There is no right or wrong way to revise. If you’re a “pantser” (meaning “write by the seat of your pants,” with no plotting ahead of time), then your revision process will probably be different from someone who spent months plotting it all out and then writing. You actually go through the same process as a plotter, only in reverse. By the time your first draft is done, you’ll see the plot holes, where you can put in more twists, where you can ramp up the tension, where you can use a character (or even cut one!) to better effect.

I’m visual, so I like to take the manuscript and Post-It Notes and “plot” that way. Each scene gets a Post-It Note, and they get stuck on my office wall. It helps me see where scenes could be moved, where I have too many that are too similar, where I need to add in something to balance out the different plot threads.

There’s also no consensus on whether you should revise on your computer or on a hard copy. I prefer hard copies, the same way I prefer real books. I like to take a pen and make notes, to cross things out and jot new ideas in their place. Others prefer to work on their laptops so they can make changes right then and there. That’s okay, but make sure you’re saving that as a new file! If you permanently delete something from The Only Copy of You Novel, and you want it later — you’re screwed, my dear. That’s another reason why I prefer hard copies. Even if I do delete something, I always have that hard copy and I can retype it.
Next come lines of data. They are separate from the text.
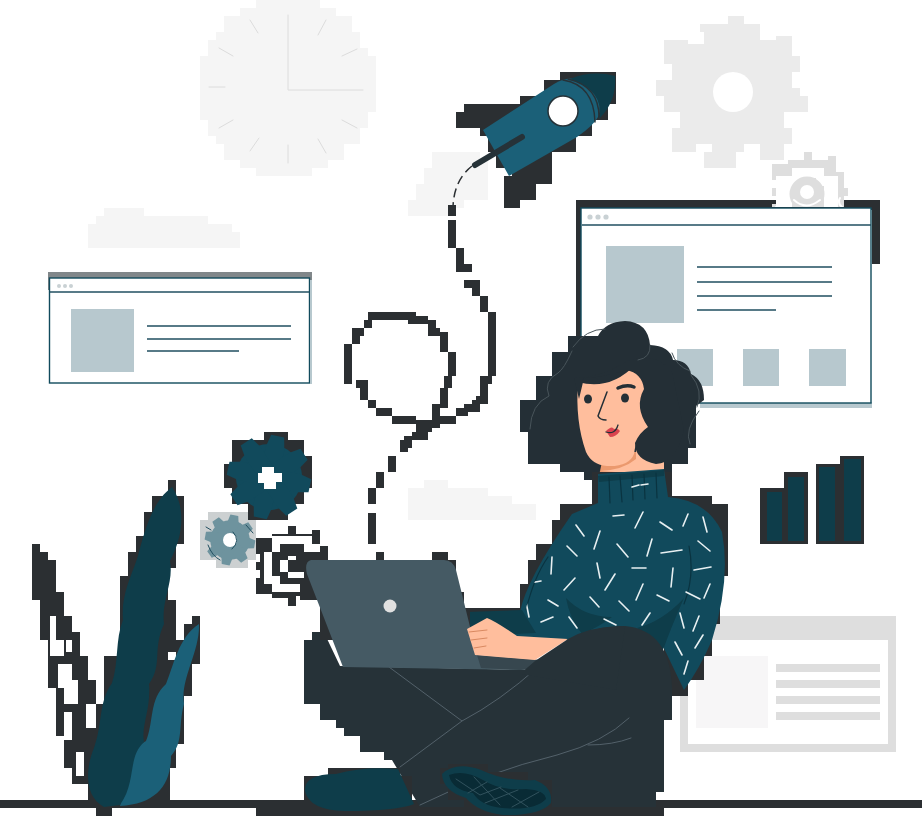
<!DOCTYPE html>
<html lang="en">
<head>
<meta charset="utf-8">
<title>Startup launch illustration</title>
<style>
:root{--paper:#fff;--edge:#2b2f32;--ink:#263238;--hair:#242f36;--teal:#114a5c;--teal-deep:#0e3d4a;--teal-light:#1b6078;--mist:#b7c8ce;--pale:#f5f5f5;--grey:#ebebeb;--line:#dedede;--slate:#455a64;--skin:#ffbe9d;--skin-shade:#eb996e}
html,body{margin:0;background:var(--paper);overflow:hidden}
svg{display:block;width:922px;height:818px}
.paper{fill:var(--paper)}.edge{fill:var(--edge)}.ink{fill:var(--ink)}.hair{fill:var(--hair)}
.teal{fill:var(--teal)}.deep{fill:var(--teal-deep)}.light{fill:var(--teal-light)}
.mist{fill:var(--mist)}.pale{fill:var(--pale)}.grey{fill:var(--grey)}.line{fill:var(--line)}
.slate{fill:var(--slate)}.skin{fill:var(--skin)}.shade{fill:var(--skin-shade)}
.stroke{fill:none;stroke-linecap:round;stroke-linejoin:round}
.frame{fill:var(--paper);stroke:var(--teal);stroke-width:1.4}
.rule{fill:none;stroke:#214f60;stroke-width:1.4}
.crisp{shape-rendering:crispEdges}
</style>
</head>
<body>
<svg viewBox="0 0 922 818" role="img" aria-label="Woman with a laptop launching a rocket, surrounded by windows, gears and charts">
<defs>
<g id="gear">
<circle r="60"/>
<path id="teeth" d="M-17-54L-12-76H12L17-54V54L12 76H-12L-17 54Z"/>
<use href="#teeth" transform="rotate(45)"/><use href="#teeth" transform="rotate(90)"/><use href="#teeth" transform="rotate(135)"/>
</g>
<g id="block-gear" class="crisp">
<path d="M-4-40H4V-32H20V-36H28V-20H36V-4H40V4H36V20H28V32H20V30H4V40H-4V32H-20V28H-36V12H-32V4H-36V-4H-32V-12H-36V-28H-20V-32H-4Z"/>
</g>
<clipPath id="sweater-clip"><path d="M598 474L664 469L668 497Q707 500 722 532Q731 580 712 640Q700 668 684 690L660 640L520 640Q526 580 572 514L598 503Z"/></clipPath>
<clipPath id="gear-top-clip"><path d="M760 145H860V207H760Z"/></clipPath>
</defs>

<rect class="paper" width="922" height="818"/>

<g id="clock">
<path class="pale crisp" d="M256 0H320V8H336V16H352V32H360V48H368V56H376V112H368V128H360V144H344V160H328V168H312V176H256V168H240V160H224V144H216V136H208V120H200V56H208V40H216V32H224V16H240V8H256Z"/>
<path class="stroke" stroke="#dcdcdc" d="M288 15V90H363M209 87H225M288 145V163M219 48L233 56M250 20L258 33M326 20L318 35M357 49L342 56M357 128L342 120M326 153L318 139M250 151L259 138M219 128L233 120"/>
</g>

<g id="clouds" class="pale crisp">
<path d="M88 248V224H96V216H104V208H144V216H208V224H232V232H240V248Z"/>
<path d="M408 216V200H416V184H424V168H432V152H480V160H488V200H464V208H456V216Z"/>
<path d="M408 520V488H424V480H448V488H488V496H512V504H536V520Z"/>
</g>

<g id="large-gear">
<path class="grey crisp" d="M728 16H744V24H760V40H776V36H792V56H800V72H792V88H800V96H808V112H784V128H792V144H784V160H760V144H744V152H736V168H704V152H712V144H696V152H672V128H680V112H664V96H656V80H672V64H664V40H688V44H704V32H700V24H728Z"/>
<circle class="paper" cx="733" cy="92" r="20"/>
</g>

<g id="window-small">
<path class="crisp" fill="#81878a" d="M48 272H312V290H48Z"/>
<rect class="frame" x="49.5" y="278" width="260" height="105"/>
<path class="rule" d="M50 292H309"/>
<path stroke="#b7c8ce" stroke-width="2" d="M311 280V384"/>
<g fill="#c9d1d4"><circle cx="59" cy="286" r="2"/><circle cx="65" cy="286" r="2"/><circle cx="71" cy="286" r="2"/></g>
<rect class="mist" x="71" y="309" width="63" height="63"/>
<path class="rule" d="M147 326H291M147 339H291M147 351H239"/>
</g>

<g id="window-large">
<path class="edge crisp" d="M576 200H880V264H872V210H582V345H576Z"/>
<path class="mist" d="M700 402H872V408H700Z"/>
<rect class="frame" x="581" y="208" width="290" height="195"/>
<path class="rule" d="M582 225H871"/>
<g fill="#c9d1d4"><circle cx="590" cy="217" r="2.6"/><circle cx="598" cy="217" r="2.6"/><circle cx="606" cy="217" r="2.6"/></g>
<path class="mist" d="M606 246H684V323H606ZM677 349H713V386H677ZM743 349H779V386H743ZM809 349H846V386H809Z"/>
<path class="rule" d="M697 267H832M697 282H832M697 296H832M697 310H776"/>
</g>

<g clip-path="url(#gear-top-clip)">
<use href="#block-gear" x="808" y="192" class="line"/>
<path class="paper" d="M776 176H792V168H824V176H838V207H776Z"/>
<circle cx="807" cy="194" r="14" fill="none" stroke="#dedede" stroke-width="7"/>
<path class="line" d="M792 186H800V178H816V186H824V207H792Z"/>
<circle class="paper" cx="807" cy="192" r="7"/>
<path class="stroke" stroke="#fff" stroke-width="2" d="M776 207Q781 204 779 199M794 200Q806 211 820 200M842 207Q837 203 840 198"/>
</g>

<g id="window-grey" class="crisp">
<rect class="line" x="680" y="616" width="216" height="136"/>
<rect class="paper" x="688" y="640" width="200" height="104"/>
<rect fill="#f7f6f7" x="696" y="656" width="72" height="72"/>
<path class="line" d="M776 664H880V672H776ZM776 680H880V688H776ZM776 696H880V704H776ZM776 712H880V720H776Z"/>
</g>

<g id="chart">
<path class="edge crisp" d="M760 488H784V472H808V544H760ZM816 464H840V456H864V544H816Z"/>
<path class="deep" d="M767 492H782V541H767ZM788 477H804V541H788ZM819 467H835V541H819ZM844 459H861V541H844Z"/>
</g>

<g id="floor" class="edge crisp">
<rect y="800" width="922" height="8"/><rect x="256" y="806" width="408" height="10"/>
</g>

<g id="plant">
<path class="edge crisp" d="M32 544H40V552H48V560H56V592H64V616H72V632H80V656H88V680H96V704H104V784H72V768H64V736H56V688H48V640H40V600H32Z"/>
<path class="paper crisp" d="M50 616H56V640H64V656H50ZM58 664H72V680H78V704H64V688H58ZM66 640H72V652H66ZM64 712H72V740H64ZM86 704H96V728H86ZM76 752H84V776H76Z"/>
<path class="edge crisp" d="M168 480H176V496H184V544H176V568H168V600H176V652H168V660H176V640H184V624H192V616H200V664H192V696H184V744H176V768H170V800H112V816H96V808H88V744H96V704H104V656H120V576H128V552H136V536H144V512H152V496H168Z"/>
<path class="light" d="M120 806C128 775 126 752 146 741C154 722 149 699 166 684C174 665 178 638 199 624C200 652 180 679 184 704C178 725 184 742 171 756C171 785 156 804 120 806Z"/>
<path class="deep" d="M104 807C82 795 87 764 94 748C103 723 98 703 112 683C119 662 115 640 123 620C121 596 130 579 137 559C145 531 151 503 172 487C188 511 181 540 170 561C174 583 161 600 164 624C152 650 163 664 149 684C151 710 141 725 144 742C127 758 137 781 120 805Z"/>
</g>

<g id="gears">
<path class="edge crisp" d="M264 432H288V440H304V456H312V488H304V504H288V520H248V504H232V488H224V464H232V440H264Z"/>
<use href="#gear" transform="translate(269 477) rotate(12) scale(.55)" class="teal"/>
<path class="paper" d="M262 467H274V473H282V482H276V489H264V483H258V473H262Z"/>
<path class="crisp" fill="#ccd0d1" d="M208 512H248V520H256V560H248V568H216V560H200V520H208Z"/>
<use href="#gear" transform="translate(230 540) rotate(10) scale(.33)" fill="#6e939e"/>
<circle class="paper" cx="230" cy="540" r="7"/>
<path class="stroke" stroke="#214f60" d="M233 532Q241 541 232 549M208 545Q212 556 220 560M246 525L253 533M206 527L211 530"/>
<use href="#block-gear" x="292" y="566" class="edge"/>
<path class="paper crisp" d="M272 536H312V544H320V584H312V592H272V584H264V552H272Z"/>
<path class="edge crisp" d="M280 544H304V552H320V600H300V584H280V576H272V552H280Z"/>
<path class="paper crisp" d="M288 556H296V560H288ZM280 560H288V572H280ZM288 572H304V578H288Z"/>
</g>

<g id="trail" fill="none" stroke="#2b2f32">
<path stroke-width="1.5" stroke-dasharray="9 5" d="M472 166Q454 180 453 207"/>
<path class="crisp" stroke-width="8" d="M452 205V216M452 220V248M460 248V268H472M468 280V284H476V296M484 296V312M492 312V376M488 376V380H480M484 384V400H476M476 400V408H464M468 412H456M456 420H440M440 424H416M432 428H416M416 420H392M388 416V412H376M376 404H368M364 400V384H356M348 384V344M356 344V332H364M364 324H372M368 316H416M408 320H428M432 320V332H440M444 332V352M452 352V376M448 376V388M444 388V408M436 404V424M424 428V436H412M408 436V444H400M400 448H408M392 456V472M380 472V488M372 488V504M372 513V544M380 552V564"/>
</g>

<g id="rocket">
<path class="edge crisp" d="M560 72H616V104H608V120H592V136H576V152H552V184H536V200H520V208H504V176H512V168H496V152H488V136H480V128H456V112H464V104H520V96H544V80H560Z"/>
<path class="light" d="M483 130L554 84Q569 75 586 81Q605 97 598 117Q594 125 577 137L509 176Z"/>
<path class="deep" d="M570 79Q592 70 615 76Q617 101 599 119Q605 91 570 79Z"/>
<path class="stroke" stroke="#263238" stroke-width="1.4" d="M563 80Q594 85 595 122M568 79Q599 86 599 117"/>
<circle cx="563" cy="111" r="15" class="paper" stroke="#263238" stroke-width="1.5"/>
<path class="stroke" stroke="#263238" stroke-width="6" d="M475 165L522 137"/>
</g>

<g id="woman">
<path class="hair" d="M598 336H568V352H552V376H536V400H520V432H528V464H560V472H584V480H672V464H688V448H696V406L704 400Q704 380 691 374Q688 360 673 360Q670 346 650 345Q648 322 625 321Q605 322 598 336Z"/>
<path class="shade" d="M604 452H663V474L599 476Z"/>
<path class="skin" d="M636 445L664 459V470L630 473L600 471Q623 470 636 459Z"/>

<path class="edge crisp" d="M592 472H672V496H712V504H728V576H720V624H712V656H704V680H688V696H664V640H464V608H520V584H528V560H536V544H552V520H560V504H592Z"/>
<path class="teal" d="M598 474L664 469L668 497Q707 500 722 532Q731 580 712 640Q700 668 684 690L660 640L466 640V612H520Q526 580 572 514L598 503Z"/>
<path class="deep" d="M466 612L522 610L536 633L514 634L466 628ZM566 598Q584 617 612 617Q599 627 582 634Q569 617 566 598ZM637 628Q663 621 684 598Q670 630 663 650ZM598 476L664 470V476L599 482Z"/>
<path class="stroke" stroke="#0a3340" stroke-width="1.2" d="M609 477L610 503M620 476L622 502M632 475L633 500M644 474L645 499M656 473L657 498M526 610Q534 577 548 557M684 604Q695 576 689 546"/>
<g clip-path="url(#sweater-clip)">
<path class="stroke" stroke="#e7eff1" stroke-width="1.6" d="M632 487L639 485M641 485L648 484M576 525L584 536M567 546L577 556M552 557L551 574M530 583L541 581M548 600L558 606M526 602L529 617M575 578L564 590M600 531L594 549M613 516L624 515M643 512L635 528M660 522L672 530M688 514L683 526M703 517L707 532M617 544L628 557M597 563L600 578M615 574L605 590M590 597L599 607M632 568L646 568M652 539L647 556M661 553L682 550M673 568L671 587M643 584L636 600M657 595L669 601M694 570L711 567M698 541L710 551M686 592L700 599M710 584L704 598M619 601L629 611M650 613L642 625M680 613L684 628M699 616L693 631M703 635L695 648M675 642L682 655M688 661L684 674M541 622L553 617M569 617L577 628M604 619L616 625"/>
</g>

<path class="skin" d="M578 382Q610 391 635 365L651 381Q641 402 649 428Q636 435 634 454Q629 467 607 466Q592 465 586 452Q575 421 578 382Z"/>
<path class="hair" d="M574 378Q600 378 627 361Q656 351 672 372L684 430Q676 463 656 464Q635 460 635 443Q639 433 648 427Q634 407 644 389Q642 373 626 370Q606 377 584 378L579 399Z"/>
<path class="stroke" stroke="#48545a" d="M672 353Q676 366 690 371M691 375Q704 391 697 407M650 345Q651 358 638 360M573 347Q586 329 605 329M572 351Q564 369 558 373Q543 381 549 396Q531 404 530 429M699 411Q684 430 690 444"/>
<g class="hair"><ellipse cx="588" cy="399" rx="4" ry="4.5"/><ellipse cx="625" cy="398" rx="4" ry="4.5"/></g>
<path class="stroke" stroke="#242f36" stroke-width="3.5" d="M584 381Q590 377 596 380M618 388Q627 384 634 387"/>
<path class="stroke" stroke="#242f36" stroke-width="1.5" d="M607 392L598 416Q600 420 606 420"/>
<path fill="#d9434e" d="M606 431Q612 425 614 429Q618 428 620 431Q616 437 610 437Z"/>
<path class="stroke" stroke="#242f36" stroke-width="1.3" d="M606 432Q615 435 618 425"/>

<path class="ink" d="M320 624V632H312V640H304V704H320V720H336V728H344V736H360V752H384V760H392L420 807H656V792H664V720H672V688Q670 630 625 626Q594 625 574 641L530 670L340 666Z"/>
<path class="stroke" stroke="#53616a" d="M389 667L462 721Q500 701 538 667M462 721L400 767M420 805Q487 772 557 755Q604 742 629 718M588 745Q613 745 631 738"/>

<path class="edge crisp" d="M304 776H328V768H400V776H412V816H328V808H304Z"/>
<path class="deep" d="M305 791Q304 774 336 774Q364 766 398 769L414 804Q397 811 345 811Q309 810 305 791Z"/>
<path class="edge crisp" d="M448 764H488V772H528V780H552V816H480V808H464V800H448V784H440V768H448Z"/>
<path class="deep" d="M442 774Q456 761 481 770Q507 782 535 780Q553 787 551 803Q540 816 503 815Q478 812 466 798Q443 791 442 774Z"/>
<path fill="#092b35" d="M449 775Q464 769 483 780Q500 791 526 789Q545 790 546 799Q535 811 502 808Q481 806 473 793Q452 790 449 775Z"/>
<path class="stroke" stroke="#31525d" d="M456 779L480 795L501 787M474 777L500 805M468 793L487 782M485 803L518 790M500 788L528 807M512 807L539 792"/>

<g id="laptop">
<path class="edge crisp" d="M304 560H432V552H448V560H456V592H464V608H470V640H320V600H312V576H304Z"/>
<path class="slate" d="M311 560H444Q453 560 456 570L477 655L538 660Q533 670 520 670L343 667L307 574Q304 562 311 560Z"/>
<path fill="#37474f" d="M477 655L540 660Q534 670 520 670L481 668Z"/>
<circle cx="390" cy="606" r="6.5" fill="#e0e0e0"/>
</g>
<path class="skin" d="M467 629L487 618Q495 621 517 636L568 639L535 660L475 655Z"/>
<path class="stroke" stroke="#d98961" d="M469 632L487 630M471 640L487 638M474 648L486 646"/>
<path class="ink" d="M535 661L568 639Q592 625 625 627L616 690L520 674Z"/>
</g>
</svg>
</body>
</html>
And on that note:  MAKE BACK-UPS OF YOUR BACK-UPS. If you start a new draft, SAVE IT TO MULTIPLE PLACES. Not just your hard drive. Not just your flash drive. BOTH. A really good way to save your work is to create an email account for yourself with Yahoo or Google, and email your drafts to yourself there (though you have to keep the account active, or it will be deleted — and with it, your work). Even if your computer crashes, you have it Somewhere Else. You may think I’m paranoid, but when you lose your novel and have no hard copies and no back-ups . . . Yeah.

Here’s a neat trick I discovered this year:  save your work as an ePub file and load it on your e-reader. It makes a world of difference! (For one thing, it makes you think “Holy freaking cow, this looks like a real book!”.) Typos jump out at you. Paragraphs and sentences take on a new life; you aren’t as tempted to skip over things, because you’re seeing it in a totally new format. You’re forced to confront things that you may have just shrugged at earlier. There are several free ePub converters online; the one that I’ve found works best for me is http://www.2epub.com/ I have a Nook HD+, and this is the only converter I’ve found that properly converts my Word documents into something that works on my Nook.

And let me get this out right now:  whether you’re doing a beta read for someone else or revising your own work, read it as close to one sitting as possible. Otherwise, you run into this problem called IDon’tRemember-itis. It’s when you read the first few chapters, set it down and go live your life for a few weeks, then remember you have to get this thing read, so you come back to it, but you don’t remember the first three chapters, so you have to re-read them. Then life comes calling again, and a few weeks later, you remember the novel, and you have to go re-read the first three chapters over again, and it becomes a never-ending cycle. How can you read for plot continuity if you can’t remember what the plot even was? Or know if the MC is acting out of character if you can’t remember what she’s like? You can’t. You’re doing yourself (or the other writer) a huge disservice if you do this. Do. Not. Do. It. Also, don’t read something else while you’re editing. You’ll get confused. Or worse, you’ll get tempted and fall right back into IDon’tRemember-itis.

Next week, I’ll let you have a peek at my own revision process. Hang on. It’s full of multicolored pens, Post-It Notes, scribbles, and harshness. 🙂